The railings appeared around 1912, and at some time the playground was tarmaced over instead of being dirt. Many school railings were taken down during the war to be made into airplanes (they were no use actually as the steel was unsuitable) so we are lucky to have the originals.
For many years there was a wooden shed in the garden, which was used for storing tools, but it eventually rotted and was pulled down.
Beside the shed was a compost heap – the weeds still grow very well just there.
In the bottom playground there was another shed which housed P.E. equipment. The foundations can still be seen in the corner of the playground,
Sometime during the nineteen twenties or thirties the toilet block was constructed out of concrete blocks with a tin roof. Flush toilets must have been an improvement on the original earth closets but they were very draughty in winter. The staff ladies’ toilet had a nasty habit of spraying water from the overhead cistern on unsuspecting visitors who did not rush out of the way in time.

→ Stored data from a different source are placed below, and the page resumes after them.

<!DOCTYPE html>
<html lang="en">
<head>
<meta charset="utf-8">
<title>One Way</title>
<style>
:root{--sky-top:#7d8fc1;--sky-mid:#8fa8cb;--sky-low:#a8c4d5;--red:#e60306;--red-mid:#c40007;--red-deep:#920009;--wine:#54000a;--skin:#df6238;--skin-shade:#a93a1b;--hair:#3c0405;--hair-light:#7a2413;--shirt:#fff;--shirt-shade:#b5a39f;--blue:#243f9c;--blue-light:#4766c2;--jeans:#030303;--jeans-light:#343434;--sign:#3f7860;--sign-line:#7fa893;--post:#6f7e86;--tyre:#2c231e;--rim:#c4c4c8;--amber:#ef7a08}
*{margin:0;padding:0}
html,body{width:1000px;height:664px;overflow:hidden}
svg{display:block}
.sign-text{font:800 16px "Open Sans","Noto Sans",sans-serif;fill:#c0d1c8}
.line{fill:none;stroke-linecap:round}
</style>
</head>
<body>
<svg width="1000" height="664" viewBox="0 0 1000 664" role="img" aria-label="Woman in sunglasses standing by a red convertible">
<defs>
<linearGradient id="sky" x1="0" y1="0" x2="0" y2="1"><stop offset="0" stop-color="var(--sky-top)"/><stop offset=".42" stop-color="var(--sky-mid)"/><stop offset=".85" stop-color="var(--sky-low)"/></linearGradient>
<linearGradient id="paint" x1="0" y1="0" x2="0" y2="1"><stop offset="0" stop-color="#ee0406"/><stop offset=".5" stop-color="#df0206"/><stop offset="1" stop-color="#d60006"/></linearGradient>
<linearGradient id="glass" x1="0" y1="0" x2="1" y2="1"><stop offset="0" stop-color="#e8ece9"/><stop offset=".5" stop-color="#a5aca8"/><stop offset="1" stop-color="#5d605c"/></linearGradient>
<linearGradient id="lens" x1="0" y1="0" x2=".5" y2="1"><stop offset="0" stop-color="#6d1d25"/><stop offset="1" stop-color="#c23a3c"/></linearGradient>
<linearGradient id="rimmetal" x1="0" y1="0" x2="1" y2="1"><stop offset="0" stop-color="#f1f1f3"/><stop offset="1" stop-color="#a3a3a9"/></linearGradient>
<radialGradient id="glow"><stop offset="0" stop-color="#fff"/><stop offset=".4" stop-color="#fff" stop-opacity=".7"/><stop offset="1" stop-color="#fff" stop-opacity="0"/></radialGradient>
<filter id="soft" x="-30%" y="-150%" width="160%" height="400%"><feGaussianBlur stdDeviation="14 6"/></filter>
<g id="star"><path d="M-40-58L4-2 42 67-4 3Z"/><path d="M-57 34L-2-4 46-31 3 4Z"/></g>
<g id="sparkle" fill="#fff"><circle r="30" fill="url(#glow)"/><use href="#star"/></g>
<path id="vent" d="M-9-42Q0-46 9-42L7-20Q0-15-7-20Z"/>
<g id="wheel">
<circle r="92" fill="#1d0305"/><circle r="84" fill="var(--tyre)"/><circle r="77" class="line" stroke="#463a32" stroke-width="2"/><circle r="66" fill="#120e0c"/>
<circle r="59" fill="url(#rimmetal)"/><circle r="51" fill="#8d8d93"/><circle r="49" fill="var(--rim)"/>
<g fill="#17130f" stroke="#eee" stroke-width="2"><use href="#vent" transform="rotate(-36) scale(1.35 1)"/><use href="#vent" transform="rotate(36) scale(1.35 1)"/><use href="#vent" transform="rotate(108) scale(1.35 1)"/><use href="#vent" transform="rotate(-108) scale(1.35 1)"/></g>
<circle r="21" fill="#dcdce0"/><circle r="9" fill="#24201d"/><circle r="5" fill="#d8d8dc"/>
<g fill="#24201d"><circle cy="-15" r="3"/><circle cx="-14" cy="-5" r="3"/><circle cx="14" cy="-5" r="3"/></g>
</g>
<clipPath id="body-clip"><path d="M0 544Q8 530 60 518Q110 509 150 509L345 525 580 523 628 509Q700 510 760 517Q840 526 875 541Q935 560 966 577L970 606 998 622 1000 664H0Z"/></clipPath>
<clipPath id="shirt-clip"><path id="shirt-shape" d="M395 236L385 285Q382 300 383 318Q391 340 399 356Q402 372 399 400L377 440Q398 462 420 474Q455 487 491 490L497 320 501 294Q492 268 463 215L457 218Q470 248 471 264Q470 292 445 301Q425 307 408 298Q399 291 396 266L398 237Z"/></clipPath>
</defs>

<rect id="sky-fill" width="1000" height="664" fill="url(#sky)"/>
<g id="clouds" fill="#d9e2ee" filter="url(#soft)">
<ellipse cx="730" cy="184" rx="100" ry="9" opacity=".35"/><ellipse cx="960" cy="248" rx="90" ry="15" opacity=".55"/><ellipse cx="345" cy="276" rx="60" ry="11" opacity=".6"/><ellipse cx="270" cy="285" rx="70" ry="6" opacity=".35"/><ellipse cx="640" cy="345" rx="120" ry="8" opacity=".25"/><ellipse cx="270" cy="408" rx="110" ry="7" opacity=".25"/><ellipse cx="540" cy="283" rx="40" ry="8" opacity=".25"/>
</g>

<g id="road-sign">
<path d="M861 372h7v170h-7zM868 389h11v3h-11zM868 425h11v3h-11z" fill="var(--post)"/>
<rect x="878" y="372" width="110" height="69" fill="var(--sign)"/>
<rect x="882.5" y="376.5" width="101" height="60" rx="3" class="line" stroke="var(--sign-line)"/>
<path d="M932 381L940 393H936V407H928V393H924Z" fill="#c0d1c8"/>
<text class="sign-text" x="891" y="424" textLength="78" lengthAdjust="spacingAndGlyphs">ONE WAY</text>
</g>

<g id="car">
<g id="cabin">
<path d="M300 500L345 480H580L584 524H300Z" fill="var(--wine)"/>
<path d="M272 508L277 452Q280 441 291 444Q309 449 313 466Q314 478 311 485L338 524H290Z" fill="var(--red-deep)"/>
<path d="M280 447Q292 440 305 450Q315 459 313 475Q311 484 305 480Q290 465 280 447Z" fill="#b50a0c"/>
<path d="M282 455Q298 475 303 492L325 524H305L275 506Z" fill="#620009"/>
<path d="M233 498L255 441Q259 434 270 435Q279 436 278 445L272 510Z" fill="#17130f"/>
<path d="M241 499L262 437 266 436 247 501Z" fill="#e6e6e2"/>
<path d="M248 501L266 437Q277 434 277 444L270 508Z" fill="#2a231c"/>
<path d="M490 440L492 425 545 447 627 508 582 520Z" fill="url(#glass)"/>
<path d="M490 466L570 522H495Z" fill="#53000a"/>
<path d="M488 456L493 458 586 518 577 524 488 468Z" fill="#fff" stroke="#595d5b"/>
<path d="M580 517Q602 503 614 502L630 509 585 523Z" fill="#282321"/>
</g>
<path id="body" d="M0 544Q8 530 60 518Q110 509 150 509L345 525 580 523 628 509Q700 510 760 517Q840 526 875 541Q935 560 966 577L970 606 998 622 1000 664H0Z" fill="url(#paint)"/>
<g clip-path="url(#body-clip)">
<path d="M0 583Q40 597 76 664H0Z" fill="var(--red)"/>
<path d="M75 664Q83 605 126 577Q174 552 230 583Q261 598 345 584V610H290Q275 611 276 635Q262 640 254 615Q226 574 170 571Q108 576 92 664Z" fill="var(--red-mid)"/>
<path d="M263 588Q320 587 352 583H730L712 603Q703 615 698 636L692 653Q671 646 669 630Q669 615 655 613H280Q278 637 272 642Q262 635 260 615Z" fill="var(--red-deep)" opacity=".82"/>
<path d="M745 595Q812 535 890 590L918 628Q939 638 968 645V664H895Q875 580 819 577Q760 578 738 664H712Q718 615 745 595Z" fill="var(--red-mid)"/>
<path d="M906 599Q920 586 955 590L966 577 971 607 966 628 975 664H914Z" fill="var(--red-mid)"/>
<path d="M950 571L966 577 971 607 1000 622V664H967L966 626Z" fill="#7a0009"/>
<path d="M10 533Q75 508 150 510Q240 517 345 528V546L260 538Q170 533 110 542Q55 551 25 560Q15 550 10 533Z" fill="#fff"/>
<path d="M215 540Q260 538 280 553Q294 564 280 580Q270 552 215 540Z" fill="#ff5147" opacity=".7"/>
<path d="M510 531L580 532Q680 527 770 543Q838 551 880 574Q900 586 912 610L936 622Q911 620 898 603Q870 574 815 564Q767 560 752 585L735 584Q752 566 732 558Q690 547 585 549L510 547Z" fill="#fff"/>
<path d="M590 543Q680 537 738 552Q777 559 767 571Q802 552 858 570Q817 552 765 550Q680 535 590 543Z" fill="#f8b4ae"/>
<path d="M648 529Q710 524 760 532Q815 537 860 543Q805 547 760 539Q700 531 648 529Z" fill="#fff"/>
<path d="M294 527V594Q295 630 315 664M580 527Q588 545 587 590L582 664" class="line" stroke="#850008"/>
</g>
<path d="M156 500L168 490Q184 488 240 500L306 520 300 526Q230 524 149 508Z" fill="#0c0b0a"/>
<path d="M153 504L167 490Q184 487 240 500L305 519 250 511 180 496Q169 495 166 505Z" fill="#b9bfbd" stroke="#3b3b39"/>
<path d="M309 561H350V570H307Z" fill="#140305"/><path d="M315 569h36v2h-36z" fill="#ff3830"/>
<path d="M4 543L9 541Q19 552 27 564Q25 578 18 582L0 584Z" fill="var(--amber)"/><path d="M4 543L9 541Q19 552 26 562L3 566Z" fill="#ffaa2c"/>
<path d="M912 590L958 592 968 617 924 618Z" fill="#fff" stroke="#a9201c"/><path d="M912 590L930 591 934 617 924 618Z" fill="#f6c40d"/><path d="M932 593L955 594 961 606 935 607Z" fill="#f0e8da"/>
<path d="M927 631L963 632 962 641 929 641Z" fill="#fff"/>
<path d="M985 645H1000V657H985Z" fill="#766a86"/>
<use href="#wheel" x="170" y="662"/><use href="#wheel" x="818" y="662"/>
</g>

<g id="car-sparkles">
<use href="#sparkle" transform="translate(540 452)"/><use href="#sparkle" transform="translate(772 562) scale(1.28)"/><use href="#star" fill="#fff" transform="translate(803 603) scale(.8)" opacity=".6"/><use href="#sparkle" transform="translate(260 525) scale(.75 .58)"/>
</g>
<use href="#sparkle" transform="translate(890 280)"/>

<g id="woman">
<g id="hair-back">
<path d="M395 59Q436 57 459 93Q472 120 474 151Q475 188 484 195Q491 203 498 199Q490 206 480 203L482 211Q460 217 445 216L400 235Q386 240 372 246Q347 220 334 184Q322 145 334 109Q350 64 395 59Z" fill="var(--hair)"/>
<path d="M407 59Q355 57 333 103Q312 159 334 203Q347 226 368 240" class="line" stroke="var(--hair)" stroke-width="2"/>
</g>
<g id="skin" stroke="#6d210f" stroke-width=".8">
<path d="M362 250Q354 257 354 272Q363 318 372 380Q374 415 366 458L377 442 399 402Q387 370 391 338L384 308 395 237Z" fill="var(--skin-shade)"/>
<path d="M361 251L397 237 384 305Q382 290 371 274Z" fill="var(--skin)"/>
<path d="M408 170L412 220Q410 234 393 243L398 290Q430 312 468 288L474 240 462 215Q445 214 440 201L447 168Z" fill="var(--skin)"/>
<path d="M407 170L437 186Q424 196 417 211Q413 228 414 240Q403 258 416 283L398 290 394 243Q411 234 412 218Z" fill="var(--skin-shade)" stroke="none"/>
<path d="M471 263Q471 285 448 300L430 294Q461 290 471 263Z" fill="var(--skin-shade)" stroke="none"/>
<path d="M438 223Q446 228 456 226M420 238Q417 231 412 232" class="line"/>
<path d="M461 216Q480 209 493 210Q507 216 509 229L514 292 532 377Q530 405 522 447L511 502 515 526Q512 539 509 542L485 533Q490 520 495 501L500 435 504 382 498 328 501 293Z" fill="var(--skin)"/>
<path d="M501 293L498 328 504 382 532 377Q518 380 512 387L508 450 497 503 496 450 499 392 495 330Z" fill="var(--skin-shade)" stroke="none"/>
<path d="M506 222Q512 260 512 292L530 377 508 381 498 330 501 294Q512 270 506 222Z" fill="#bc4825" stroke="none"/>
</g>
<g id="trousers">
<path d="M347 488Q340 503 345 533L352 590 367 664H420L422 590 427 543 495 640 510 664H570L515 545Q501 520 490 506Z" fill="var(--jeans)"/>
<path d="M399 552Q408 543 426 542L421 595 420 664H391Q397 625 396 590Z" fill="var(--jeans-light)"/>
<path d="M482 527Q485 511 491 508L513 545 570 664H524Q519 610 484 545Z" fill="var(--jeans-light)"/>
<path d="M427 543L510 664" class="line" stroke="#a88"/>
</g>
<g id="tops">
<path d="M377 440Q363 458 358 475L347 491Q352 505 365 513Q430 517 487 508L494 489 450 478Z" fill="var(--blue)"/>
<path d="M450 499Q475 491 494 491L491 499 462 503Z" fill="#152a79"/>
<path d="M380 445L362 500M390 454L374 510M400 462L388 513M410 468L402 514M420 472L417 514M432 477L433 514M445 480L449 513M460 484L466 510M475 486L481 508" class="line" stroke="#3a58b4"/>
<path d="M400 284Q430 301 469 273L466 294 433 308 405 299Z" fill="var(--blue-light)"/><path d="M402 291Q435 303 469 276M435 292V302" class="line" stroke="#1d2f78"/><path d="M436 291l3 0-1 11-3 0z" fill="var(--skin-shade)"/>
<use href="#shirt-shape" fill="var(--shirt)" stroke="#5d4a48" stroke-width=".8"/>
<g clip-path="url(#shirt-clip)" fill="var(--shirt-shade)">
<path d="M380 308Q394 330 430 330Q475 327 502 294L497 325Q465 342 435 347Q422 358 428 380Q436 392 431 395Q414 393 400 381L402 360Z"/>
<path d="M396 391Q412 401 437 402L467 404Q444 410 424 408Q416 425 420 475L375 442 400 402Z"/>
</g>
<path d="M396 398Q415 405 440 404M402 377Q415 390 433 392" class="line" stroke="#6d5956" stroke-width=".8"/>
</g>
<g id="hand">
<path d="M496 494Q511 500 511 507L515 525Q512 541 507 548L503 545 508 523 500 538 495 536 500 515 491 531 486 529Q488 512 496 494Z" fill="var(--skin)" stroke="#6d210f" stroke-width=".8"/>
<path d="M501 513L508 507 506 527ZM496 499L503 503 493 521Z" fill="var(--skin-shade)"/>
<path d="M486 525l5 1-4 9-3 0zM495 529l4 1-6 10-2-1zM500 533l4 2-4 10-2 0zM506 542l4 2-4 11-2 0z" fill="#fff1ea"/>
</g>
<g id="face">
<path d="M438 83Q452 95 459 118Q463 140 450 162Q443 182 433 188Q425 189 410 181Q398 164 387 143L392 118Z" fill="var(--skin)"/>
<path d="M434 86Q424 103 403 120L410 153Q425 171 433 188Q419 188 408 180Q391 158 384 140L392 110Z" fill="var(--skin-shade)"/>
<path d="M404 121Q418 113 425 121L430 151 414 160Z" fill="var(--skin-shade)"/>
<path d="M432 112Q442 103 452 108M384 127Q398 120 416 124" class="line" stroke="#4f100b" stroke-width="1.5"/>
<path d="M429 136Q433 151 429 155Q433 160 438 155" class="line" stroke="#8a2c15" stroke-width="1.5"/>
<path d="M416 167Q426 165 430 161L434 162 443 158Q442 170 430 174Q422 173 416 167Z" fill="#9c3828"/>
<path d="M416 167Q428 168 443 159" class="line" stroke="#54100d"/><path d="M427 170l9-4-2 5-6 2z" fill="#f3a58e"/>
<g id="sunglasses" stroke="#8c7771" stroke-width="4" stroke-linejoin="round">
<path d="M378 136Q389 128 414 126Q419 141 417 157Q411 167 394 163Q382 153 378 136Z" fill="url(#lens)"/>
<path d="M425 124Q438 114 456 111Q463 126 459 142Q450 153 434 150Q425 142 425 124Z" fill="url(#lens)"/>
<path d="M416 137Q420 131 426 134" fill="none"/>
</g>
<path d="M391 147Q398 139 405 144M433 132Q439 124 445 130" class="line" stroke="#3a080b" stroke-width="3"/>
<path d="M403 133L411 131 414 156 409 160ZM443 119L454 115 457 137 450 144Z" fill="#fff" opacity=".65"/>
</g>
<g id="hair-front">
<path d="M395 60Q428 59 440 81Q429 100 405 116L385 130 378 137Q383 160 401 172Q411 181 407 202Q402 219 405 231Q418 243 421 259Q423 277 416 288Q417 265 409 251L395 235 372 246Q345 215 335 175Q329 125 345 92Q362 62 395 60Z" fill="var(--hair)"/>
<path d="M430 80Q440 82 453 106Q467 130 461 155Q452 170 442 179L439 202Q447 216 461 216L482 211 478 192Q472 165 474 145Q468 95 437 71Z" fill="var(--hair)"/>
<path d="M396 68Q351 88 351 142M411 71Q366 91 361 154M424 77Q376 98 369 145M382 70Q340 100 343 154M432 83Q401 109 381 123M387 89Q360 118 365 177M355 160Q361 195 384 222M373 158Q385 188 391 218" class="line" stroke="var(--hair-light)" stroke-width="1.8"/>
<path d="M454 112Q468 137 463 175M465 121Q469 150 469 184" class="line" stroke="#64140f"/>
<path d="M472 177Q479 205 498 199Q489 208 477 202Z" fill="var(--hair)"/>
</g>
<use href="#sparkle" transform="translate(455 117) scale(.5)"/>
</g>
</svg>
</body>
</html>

In the 1980’s indoor toilets were put into the old cloakroom areas at the front of the school. The staff toilet still caught people unawares. One new recruit got locked in during her first week and another narrowly missed a serious accident when the ceiling fell in as she was leaving.
At the same time as the indoor toilets were built a corridor was put in and the Reception class was given a larger work space, made from the two classrooms in the main part of the building.
During the 1990s another really big change happened. A mezzanine was put into the main part of the building. Upstairs was a small classroom and a library. Below this iwas a wet play area and a small reception room. The infant classes shared the wet area. A corridor and stairs separated the other classrooms.
Early in the new century work began to extend and transform the school into the space as it is today. The work took a long time and caused alot of disruption to the staff and pupils.
Visitors from the past will still recognise the school from the outside, until they walk round past the hall. The new building which rises up against the side of the original is a striking addition for the 21st century.
There are plans to improve the site still further in the future, watch this space!